■ DATASET RECORDS
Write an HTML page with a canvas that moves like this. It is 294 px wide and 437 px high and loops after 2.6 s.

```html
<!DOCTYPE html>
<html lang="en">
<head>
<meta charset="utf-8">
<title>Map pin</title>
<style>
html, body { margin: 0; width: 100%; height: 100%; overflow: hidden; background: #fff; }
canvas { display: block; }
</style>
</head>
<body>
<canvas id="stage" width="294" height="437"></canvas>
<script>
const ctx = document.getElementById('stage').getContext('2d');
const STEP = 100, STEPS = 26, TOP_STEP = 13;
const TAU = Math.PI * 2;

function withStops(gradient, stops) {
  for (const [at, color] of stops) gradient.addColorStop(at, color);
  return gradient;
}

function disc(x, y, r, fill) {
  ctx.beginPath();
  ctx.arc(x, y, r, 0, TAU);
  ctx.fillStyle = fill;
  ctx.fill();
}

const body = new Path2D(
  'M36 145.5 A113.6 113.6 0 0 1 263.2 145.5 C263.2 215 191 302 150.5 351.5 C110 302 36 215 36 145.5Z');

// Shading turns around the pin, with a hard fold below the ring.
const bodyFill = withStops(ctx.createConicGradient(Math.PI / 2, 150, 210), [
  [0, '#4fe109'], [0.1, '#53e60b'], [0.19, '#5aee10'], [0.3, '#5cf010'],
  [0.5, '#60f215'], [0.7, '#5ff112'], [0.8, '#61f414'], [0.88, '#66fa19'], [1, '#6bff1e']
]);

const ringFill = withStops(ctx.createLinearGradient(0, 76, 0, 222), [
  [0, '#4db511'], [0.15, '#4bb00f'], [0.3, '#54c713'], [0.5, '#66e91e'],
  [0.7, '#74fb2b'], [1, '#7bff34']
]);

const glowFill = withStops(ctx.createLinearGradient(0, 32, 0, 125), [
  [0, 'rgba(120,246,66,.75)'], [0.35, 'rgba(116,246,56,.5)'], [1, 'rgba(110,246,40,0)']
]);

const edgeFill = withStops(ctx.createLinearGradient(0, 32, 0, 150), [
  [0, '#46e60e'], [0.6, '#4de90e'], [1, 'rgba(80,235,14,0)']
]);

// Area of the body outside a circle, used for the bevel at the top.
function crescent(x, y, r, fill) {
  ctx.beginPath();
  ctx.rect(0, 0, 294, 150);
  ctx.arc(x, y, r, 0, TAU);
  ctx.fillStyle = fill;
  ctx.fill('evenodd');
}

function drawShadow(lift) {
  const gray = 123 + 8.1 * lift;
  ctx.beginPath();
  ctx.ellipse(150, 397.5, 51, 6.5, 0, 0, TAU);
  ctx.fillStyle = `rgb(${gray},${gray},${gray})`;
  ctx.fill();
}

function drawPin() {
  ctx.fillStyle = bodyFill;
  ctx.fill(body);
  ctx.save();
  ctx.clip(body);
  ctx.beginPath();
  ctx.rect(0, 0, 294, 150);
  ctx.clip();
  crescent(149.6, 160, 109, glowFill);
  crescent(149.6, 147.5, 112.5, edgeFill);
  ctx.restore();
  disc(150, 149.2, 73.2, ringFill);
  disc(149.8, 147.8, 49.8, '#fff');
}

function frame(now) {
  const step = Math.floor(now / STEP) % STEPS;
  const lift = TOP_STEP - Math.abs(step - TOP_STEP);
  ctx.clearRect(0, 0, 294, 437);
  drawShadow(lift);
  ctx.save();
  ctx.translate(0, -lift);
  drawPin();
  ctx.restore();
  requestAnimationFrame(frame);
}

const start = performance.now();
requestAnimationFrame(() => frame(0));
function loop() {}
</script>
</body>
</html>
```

■ WHAT YOU SHOULD DO
If a line in the listing holds the word "function", copy it out.

■ EXERCISE OUTPUT
function withStops(gradient, stops) {
function disc(x, y, r, fill) {
function crescent(x, y, r, fill) {
function drawShadow(lift) {
function drawPin() {
function frame(now) {
function loop() {}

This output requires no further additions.